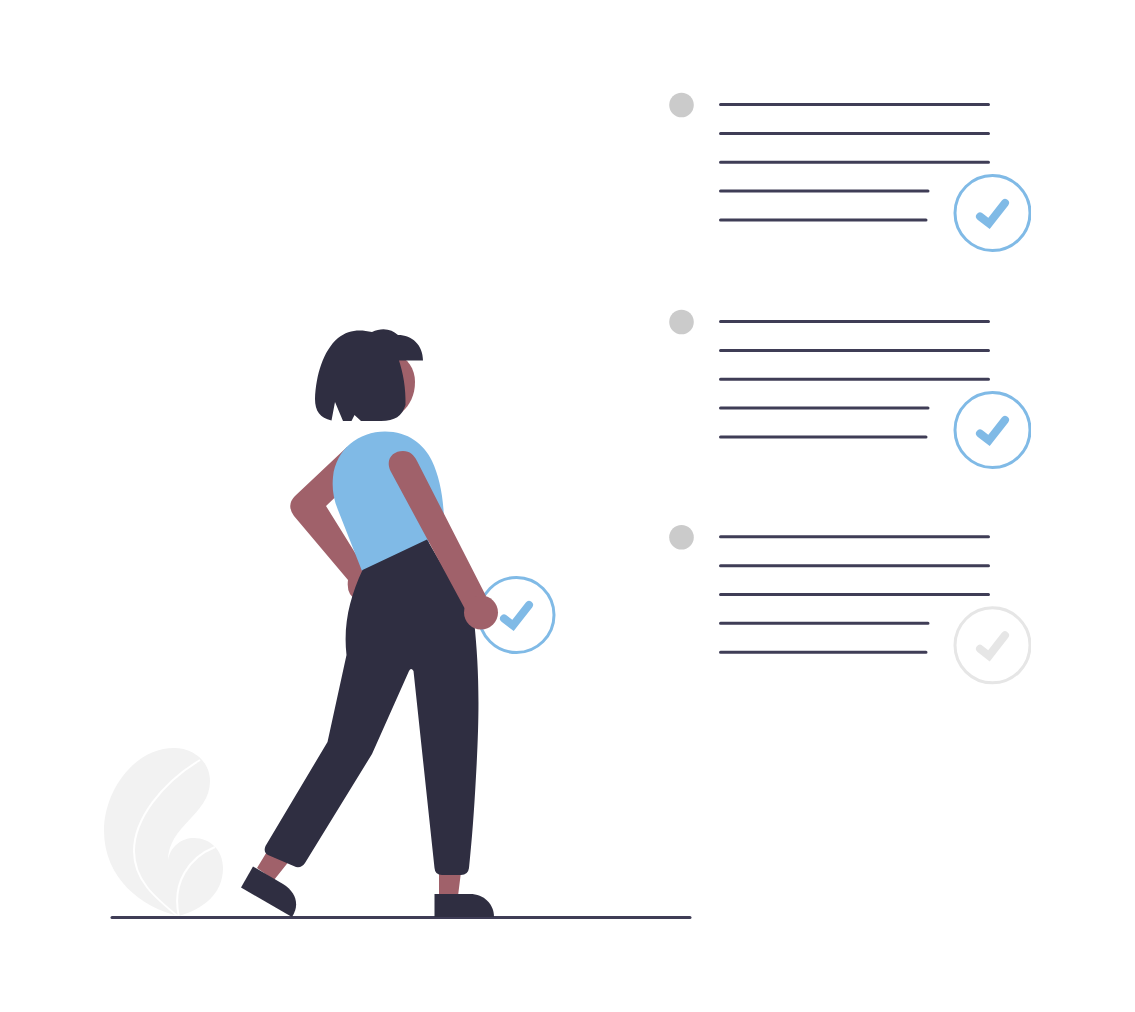
<!DOCTYPE html>
<html lang="en">
<head>
<meta charset="utf-8">
<title>Checklist progress</title>
<style>
:root {
  --paper: #ffffff;
  --ink: #2f2e41;
  --rule: #3f3d56;
  --accent: #80bae6;
  --skin: #a0616a;
  --bullet: #cbcbcb;
  --pending: #e6e6e6;
  --leaf: #f2f2f2;
}
html, body { margin: 0; width: 1135px; height: 1012px; overflow: hidden; background: var(--paper); }
svg { display: block; }
.rules { stroke: var(--rule); stroke-width: 3; stroke-linecap: round; fill: none; }
.bullet { fill: var(--bullet); }
.done { color: var(--accent); }
.pending { color: var(--pending); }
.ink { fill: var(--ink); }
.skin { fill: var(--skin); }
.shirt { fill: var(--accent); }
.leaf { fill: var(--leaf); }
.vein { fill: none; stroke: var(--paper); stroke-width: 2; }
</style>
</head>
<body>
<svg width="1135" height="1012" viewBox="0 0 1135 1012" role="img" aria-label="Woman carrying a check mark towards a list of three items">
  <defs>
    <g id="list-item">
      <circle class="bullet" cx="681.5" cy="105" r="12.3"/>
      <path class="rules" d="M720.5 104.5H988.5M720.5 133.5H988.5M720.5 162.3H988.5M720.5 191H928M720.5 220H926"/>
    </g>
    <g id="check">
      <circle r="37.5" fill="none" stroke="currentColor" stroke-width="3"/>
      <path d="M-12.5 3.5L-3.5 10.5L12.5 -10" fill="none" stroke="currentColor" stroke-width="8" stroke-linecap="round" stroke-linejoin="miter"/>
    </g>
    <clipPath id="list-edge"><rect x="660" y="80" width="371" height="620"/></clipPath>
  </defs>

  <g id="checklist" clip-path="url(#list-edge)">
    <use href="#list-item"/>
    <use href="#check" class="done" x="992.5" y="213"/>
    <use href="#list-item" y="217"/>
    <use href="#check" class="done" x="992.5" y="430"/>
    <use href="#list-item" y="432.3"/>
    <use href="#check" class="pending" x="992.5" y="645.3"/>
  </g>

  <g id="plant">
    <path class="leaf" d="M179 916C142 908 104 878 104 831C104 790 135 748 174 748C194 748 210 762 210 781C210 815 168 825 168 861C170 846 182 838 194 838C210 838 223 850 223 868C223 894 203 909 179 916Z"/>
    <path class="vein" d="M200 760C162 783 134 819 134 851C134 880 154 897 180 918M215 847C190 857 171 882 179 917"/>
  </g>

  <g id="ground">
    <path class="rules" d="M112 917.5H690"/>
  </g>

  <g id="woman">
    <g id="far-arm">
      <path class="skin" d="M347 447L295 496Q286 505 294 516L348 580Q346 595 357 600L372 580L326 506L350 483Z"/>
    </g>

    <g id="carried-check">
      <use href="#check" class="done" x="516.5" y="615"/>
    </g>

    <g id="feet">
      <path class="skin" d="M268 850L257 868L274 880L290 860ZM439 872V896H458L461 872Z"/>
      <path class="ink" d="M253 866.5L283 884C296 892 300 905 292 917L241 887.5Z"/>
      <path class="ink" d="M434.5 894H470C484 894 494 904 494 917H434.5Z"/>
    </g>

    <path id="shirt" class="shirt" d="M362 571L338 510C333 498 332 487 333 477C336 449 359 431.5 385 431.5C408 431.5 424 444 432 461C439 476 443 494 444 518L429 543Z"/>

    <path id="trousers" class="ink" d="M362.500 570L427 539.500L474 620C479 668 480 707 476 776C474 813 472 839 469 868Q468 875 461 875H442Q435 875 434.500 868L413.500 671Q411 667 409 671L372 754L305 863Q302 868 296 867L268 855Q263 852 265.500 846L327.500 742L346.500 655C343 624 350 597 362.500 570Z"/>

    <g id="near-arm">
      <path class="skin" d="M390.500 471C385 459 393 451 403 451C410 451 414 455 417 461L486 596L465 609Z"/>
      <circle class="skin" cx="481" cy="612.500" r="17"/>
    </g>

    <g id="head">
      <path class="skin" d="M396 354C408 358 415 369 415 382C415 395 410 405 402 412L390 400Z"/>
      <path class="ink" d="M372 332C382 327 392 329 398 335C412 335 423 345 423 360.500H399C403 373 406 388 405.500 405C402 416 395 421 381 421H361L354.500 415L351.500 421H343L335 402L331.500 420.500C320 418 315 411 315 399C316 375 323 351 338 338C348 330 359 329 372 332Z"/>
    </g>
  </g>
</svg>
</body>
</html>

★ ★ ★ ★ ★

> _DESCRIPTION OF THE TASK_
What you return should match the records above word for word, minus the pictures.

> _TASK ANSWER_
<!DOCTYPE html>
<html lang="en">
<head>
<meta charset="utf-8">
<title>Checklist progress</title>
<style>
:root {
  --paper: #ffffff;
  --ink: #2f2e41;
  --rule: #3f3d56;
  --accent: #80bae6;
  --skin: #a0616a;
  --bullet: #cbcbcb;
  --pending: #e6e6e6;
  --leaf: #f2f2f2;
}
html, body { margin: 0; width: 1135px; height: 1012px; overflow: hidden; background: var(--paper); }
svg { display: block; }
.rules { stroke: var(--rule); stroke-width: 3; stroke-linecap: round; fill: none; }
.bullet { fill: var(--bullet); }
.done { color: var(--accent); }
.pending { color: var(--pending); }
.ink { fill: var(--ink); }
.skin { fill: var(--skin); }
.shirt { fill: var(--accent); }
.leaf { fill: var(--leaf); }
.vein { fill: none; stroke: var(--paper); stroke-width: 2; }
</style>
</head>
<body>
<svg width="1135" height="1012" viewBox="0 0 1135 1012" role="img" aria-label="Woman carrying a check mark towards a list of three items">
  <defs>
    <g id="list-item">
      <circle class="bullet" cx="681.5" cy="105" r="12.3"/>
      <path class="rules" d="M720.5 104.5H988.5M720.5 133.5H988.5M720.5 162.3H988.5M720.5 191H928M720.5 220H926"/>
    </g>
    <g id="check">
      <circle r="37.5" fill="none" stroke="currentColor" stroke-width="3"/>
      <path d="M-12.5 3.5L-3.5 10.5L12.5 -10" fill="none" stroke="currentColor" stroke-width="8" stroke-linecap="round" stroke-linejoin="miter"/>
    </g>
    <clipPath id="list-edge"><rect x="660" y="80" width="371" height="620"/></clipPath>
  </defs>

  <g id="checklist" clip-path="url(#list-edge)">
    <use href="#list-item"/>
    <use href="#check" class="done" x="992.5" y="213"/>
    <use href="#list-item" y="217"/>
    <use href="#check" class="done" x="992.5" y="430"/>
    <use href="#list-item" y="432.3"/>
    <use href="#check" class="pending" x="992.5" y="645.3"/>
  </g>

  <g id="plant">
    <path class="leaf" d="M179 916C142 908 104 878 104 831C104 790 135 748 174 748C194 748 210 762 210 781C210 815 168 825 168 861C170 846 182 838 194 838C210 838 223 850 223 868C223 894 203 909 179 916Z"/>
    <path class="vein" d="M200 760C162 783 134 819 134 851C134 880 154 897 180 918M215 847C190 857 171 882 179 917"/>
  </g>

  <g id="ground">
    <path class="rules" d="M112 917.5H690"/>
  </g>

  <g id="woman">
    <g id="far-arm">
      <path class="skin" d="M347 447L295 496Q286 505 294 516L348 580Q346 595 357 600L372 580L326 506L350 483Z"/>
    </g>

    <g id="carried-check">
      <use href="#check" class="done" x="516.5" y="615"/>
    </g>

    <g id="feet">
      <path class="skin" d="M268 850L257 868L274 880L290 860ZM439 872V896H458L461 872Z"/>
      <path class="ink" d="M253 866.5L283 884C296 892 300 905 292 917L241 887.5Z"/>
      <path class="ink" d="M434.5 894H470C484 894 494 904 494 917H434.5Z"/>
    </g>

    <path id="shirt" class="shirt" d="M362 571L338 510C333 498 332 487 333 477C336 449 359 431.5 385 431.5C408 431.5 424 444 432 461C439 476 443 494 444 518L429 543Z"/>

    <path id="trousers" class="ink" d="M362.500 570L427 539.500L474 620C479 668 480 707 476 776C474 813 472 839 469 868Q468 875 461 875H442Q435 875 434.500 868L413.500 671Q411 667 409 671L372 754L305 863Q302 868 296 867L268 855Q263 852 265.500 846L327.500 742L346.500 655C343 624 350 597 362.500 570Z"/>

    <g id="near-arm">
      <path class="skin" d="M390.500 471C385 459 393 451 403 451C410 451 414 455 417 461L486 596L465 609Z"/>
      <circle class="skin" cx="481" cy="612.500" r="17"/>
    </g>

    <g id="head">
      <path class="skin" d="M396 354C408 358 415 369 415 382C415 395 410 405 402 412L390 400Z"/>
      <path class="ink" d="M372 332C382 327 392 329 398 335C412 335 423 345 423 360.500H399C403 373 406 388 405.500 405C402 416 395 421 381 421H361L354.500 415L351.500 421H343L335 402L331.500 420.500C320 418 315 411 315 399C316 375 323 351 338 338C348 330 359 329 372 332Z"/>
    </g>
  </g>
</svg>
</body>
</html>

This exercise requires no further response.